The Telegraph
Graphiti
 
 
IN TODAY'S PAPER
WEEKLY FEATURES
CITIES AND REGIONS
ARCHIVES
Since 1st March, 1999
 
THE TELEGRAPH
 
CIMA Gallary
 
Email This Page
How I Made It

Printing is her passion and profession. But Usha Maheshwari is not into newspapers, magazines or books. Her medium is the saree. And she has managed to make a mark in the fashion industry.

Printing queen Maheshwari draws her inspiration from Indian mythology and nature, creating extraordinary prints using indigenous skills. Her work is synonymous with simplicity and subtle designs that connect with the traditional look.

Maheshwari is deeply passionate about her work. It is concealed, perhaps, by her serene exterior, as are the hard times she faced reaching where she is today.

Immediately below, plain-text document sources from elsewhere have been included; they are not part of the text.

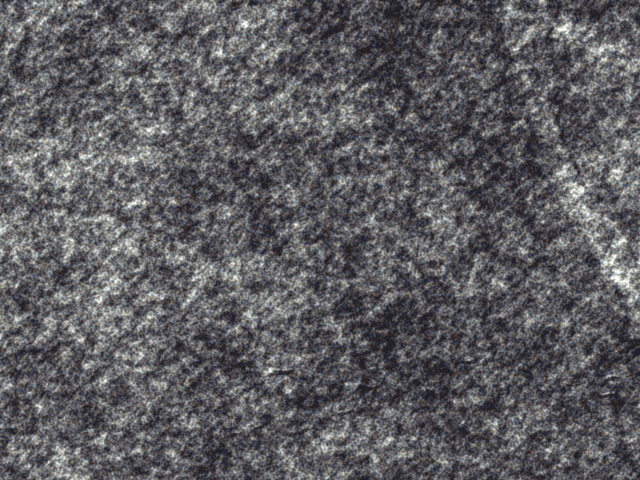
Give the GLSL for this texture, as a WebGL 2 fragment shader.

```glsl
#version 300 es
precision highp float;
// Dark, speckled rock face: octaves of sheared gradient noise make the mineral
// grain, a curved pale vein crosses the right side, and looped segments add
// light scratches and short dark cracks. Tone is turned into colour at the end.
uniform vec2 u_resolution;
out vec4 fragColor;

vec2 hash2(vec2 p) {
  vec3 q = fract(p.xyx * vec3(0.1031, 0.1030, 0.0973));
  q += dot(q, q.yzx + 33.33);
  return fract((q.xx + q.yz) * q.zy);
}

vec2 gradientAt(vec2 cell) {
  float angle = 6.2832 * hash2(cell + 71.0).x;
  return vec2(cos(angle), sin(angle));
}

float gradientNoise(vec2 p) {
  vec2 i = floor(p), f = p - i;
  vec2 w = f * f * f * (f * (f * 6.0 - 15.0) + 10.0);
  vec2 e = vec2(1.0, 0.0);
  float low = mix(dot(gradientAt(i), f), dot(gradientAt(i + e), f - e), w.x);
  float high = mix(dot(gradientAt(i + e.yx), f - e.yx), dot(gradientAt(i + 1.0), f - 1.0), w.x);
  return mix(low, high, w.y);
}

mat2 rotation(float a) {
  return mat2(cos(a), sin(a), -sin(a), cos(a));
}

// Position along (x, -1..1) and distance across (y) a segment
vec2 segmentSpace(vec2 p, vec2 centre, float angle, float halfLength) {
  vec2 q = rotation(-angle) * (p - centre);
  return vec2(q.x / halfLength, q.y);
}

float stroke(vec2 s, float width, float pixel) {
  float taper = 1.0 - smoothstep(0.4, 1.0, abs(s.x));
  return taper * (1.0 - smoothstep(width - 0.5 * pixel, width + pixel, abs(s.y)));
}

// Mineral grain, slightly drawn out along the foliation
float grain(vec2 p) {
  vec2 q = rotation(-0.68) * p * vec2(1.0, 1.0);
  q.x *= 0.75;
  float sum = 1.1 * gradientNoise(p * 3.1 + 5.0) + 1.2 * gradientNoise(q * 9.0 + 17.0);
  sum += 1.8 * gradientNoise(q * 26.0 + 31.0);
  sum += 2.3 * gradientNoise(q * 53.0 + 47.0);
  sum += 2.2 * gradientNoise(q * 104.0 + 59.0);
  return sum + 2.0 * gradientNoise(rotation(0.5) * p * 187.0 + 83.0);
}

// Pale vein: bright rim, broken dark seam, mid-grey core
float vein(vec2 p) {
  float drop = 0.93 - p.y;
  float wobble = 0.012 * gradientNoise(p * 14.0) + 0.012 * gradientNoise(p * 45.0);
  float side = 0.87 * (p.x - 1.05 - 0.27 * drop - 0.3 * drop * drop);
  float top = 0.99 - 0.3 * (p.x - 1.06) - p.y;
  float blend = max(0.05 - abs(side - top), 0.0);
  float depth = min(side, top) - blend * blend * 5.0 + wobble;
  float inside = smoothstep(-0.012, 0.012, depth);
  float core = smoothstep(0.03, 0.065, depth);
  float seam = exp(-pow((depth - 0.045 - wobble) / 0.005, 2.0));
  seam *= smoothstep(-0.15, 0.2, gradientNoise(p * 11.0 + 3.0));
  return inside * mix(1.45, 0.65, core) - 1.5 * seam;
}

float scratches(vec2 p, float pixel) {
  float sum = 0.0;
  for (float i = 0.0; i < 18.0; i++) {
    vec2 place = hash2(vec2(i, 4.0)), shape = hash2(vec2(i, 9.0));
    float angle = mix(0.55, 1.6, shape.x);
    vec2 s = segmentSpace(p, place * vec2(1.1, 1.0), angle, 0.025 + 0.06 * shape.y);
    s.y += 0.004 * s.x * s.x;
    sum += stroke(s, 0.0014 + 0.001 * place.y, pixel) * (0.5 + 0.9 * shape.y);
  }
  return sum * smoothstep(-0.35, 0.2, gradientNoise(p * 38.0 + 7.0));
}

// Near-level cracks in the lower part, each with a pale lip
float cracks(vec2 p, float pixel) {
  float sum = 0.0;
  float rough = 0.012 * gradientNoise(p * 28.0 + 13.0);
  for (float i = 0.0; i < 9.0; i++) {
    vec2 place = hash2(vec2(i, 21.0)), shape = hash2(vec2(i, 27.0));
    vec2 centre = vec2(0.45, 0.04) + place * vec2(0.85, 0.2);
    vec2 s = segmentSpace(p, centre, mix(-0.15, 0.45, shape.x), 0.04 + 0.06 * shape.y);
    s.y += rough;
    sum -= 1.7 * stroke(s, 0.0035, pixel);
    sum += 0.9 * stroke(s - vec2(0.2, 0.008), 0.002, pixel);
  }
  return sum * smoothstep(-0.2, 0.15, gradientNoise(p * 20.0 + 29.0));
}

void main() {
  float pixel = 1.0 / u_resolution.y;
  vec2 p = gl_FragCoord.xy * pixel;

  // Broad shading: paler on the left, darker beside the vein
  float level = 0.3 - 0.75 * smoothstep(0.2, 0.95, p.x) - 0.2 * smoothstep(0.6, 1.0, p.y);
  level += 0.96 * grain(p) + vein(p) + scratches(p, pixel) + cracks(p, pixel);
  level = clamp(level, -2.2, 3.2);
  float tone = 0.365 + 0.14 * level + 0.016 * level * level;

  // Violet shadows, greenish highlights, fine warm and cool flecks
  vec3 tint = mix(vec3(0.0, -0.008, 0.018), vec3(-0.006, 0.01, -0.014), smoothstep(0.2, 0.75, tone));
  float warmth = gradientNoise(p * 131.0 + 11.0) + 0.5 * gradientNoise(p * 61.0 + 37.0);
  float fleck = smoothstep(0.42, 0.62, gradientNoise(rotation(0.9) * p * 118.0 + 53.0));
  vec3 colour = vec3(tone) + tint + warmth * vec3(0.07, 0.005, -0.07);
  colour += fleck * mix(vec3(0.05, 0.1, 0.17), vec3(0.2, 0.12, 0.04), step(0.0, warmth));
  fragColor = vec4(clamp(colour, 0.0, 1.0), 1.0);
}
```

The diva of printing was born and brought up in the financial capital of India — Mumbai. Despite being from a typical Marwari family, she always had an intrepid outlook towards life. Since her childhood days, she has walked the walk and talked the talk. “I had a penchant for active sports like swimming, driving and skating,” she says. Her family looked askance. “But that has never stopped me from doing what I liked,” she adds.

Maheshwari did her graduation from Mumbai’s Sophia College and then got married and moved to Calcutta, which remains her base. Initially, she led the life of a dutiful housewife. But things got a bit difficult and Maheshwari, then a mother of two, had to seek legal separation.

It was then that the fighter in her surfaced. With divorce being taboo, not many came forward to help her. Her parents just provided her with a place to stay. She was penniless. “This made me realise that I had to work to give my kids a better life. I was good at painting. So I decided to cash in on that. And thus began my venture into printing,” she recounts.

This pigment-printing venture had a modest beginning in 1993, when she hired a printing table and designed and printed sarees for her relatives. An overwhelming response led her to open her own workshop, near Lake Town in Calcutta, under the banner of Nikhaar Sarees. She pioneered the concept of discharge printing and introduced it on fabrics like georgette, chiffon, crepe and silk. “In 2005, I introduced canvas painting on sarees and foil printing in the subsequent year. This gained immense popularity. However, it was the new concept of digital printing that I introduced on scarves and sarees that went on to become a rage,” she says with a smile.

That’s heady success. But, she does not forget the difficult initial days. “I had a few new sarees that I sold to my mother,” she remembers. “The few hundreds that I got in return was invested in buying some sarees and then hiring the printing table to get the printing done. I sold them to my relatives, made some profit and used them for making more profit.”

Her first venture Nikhaar specialises in saree printing and manufacture of Indian wear, the basic nature of the business being fabric designing. The organisation has grown from a humble beginning of two standalone printing tables, printing only 10 sarees a day, to a sprawling 12,500sqft printing unit with a production capacity of over 150 garments a day. Her label retails through prestigious design houses of India like L’affaire and Heritage in Delhi, Benzer in Mumbai, Moksha in Chennai and Simaaya and Zenon in Calcutta.

Maheshwari has also taken her creations abroad. She regularly holds exhibitions in London. With quality consciousness as the dictum, Maheshwari designs Indian wear comprising sarees and dress materials, which have a timeless appeal. One of the special features of her sarees is her ability to blend block, screen and hand prints together. The garments thus created are classic and chic, as the focus is always on the textile — its colours, the print, the design and the craft. The USP of the label is modish styling that extends easy wearability and understated elegance to the wearer.

On being asked, “what now?” she says: “I have done my bit and now it’s time for my kids to chip in and help my business expand.” They won’t have it as difficult as she did. But that’s her learning in life. Says she: “To make it big, one needs to have the will to work against the odds.”

Based on a conversation with Shabina Akhtar in Calcutta

Top
Email This Page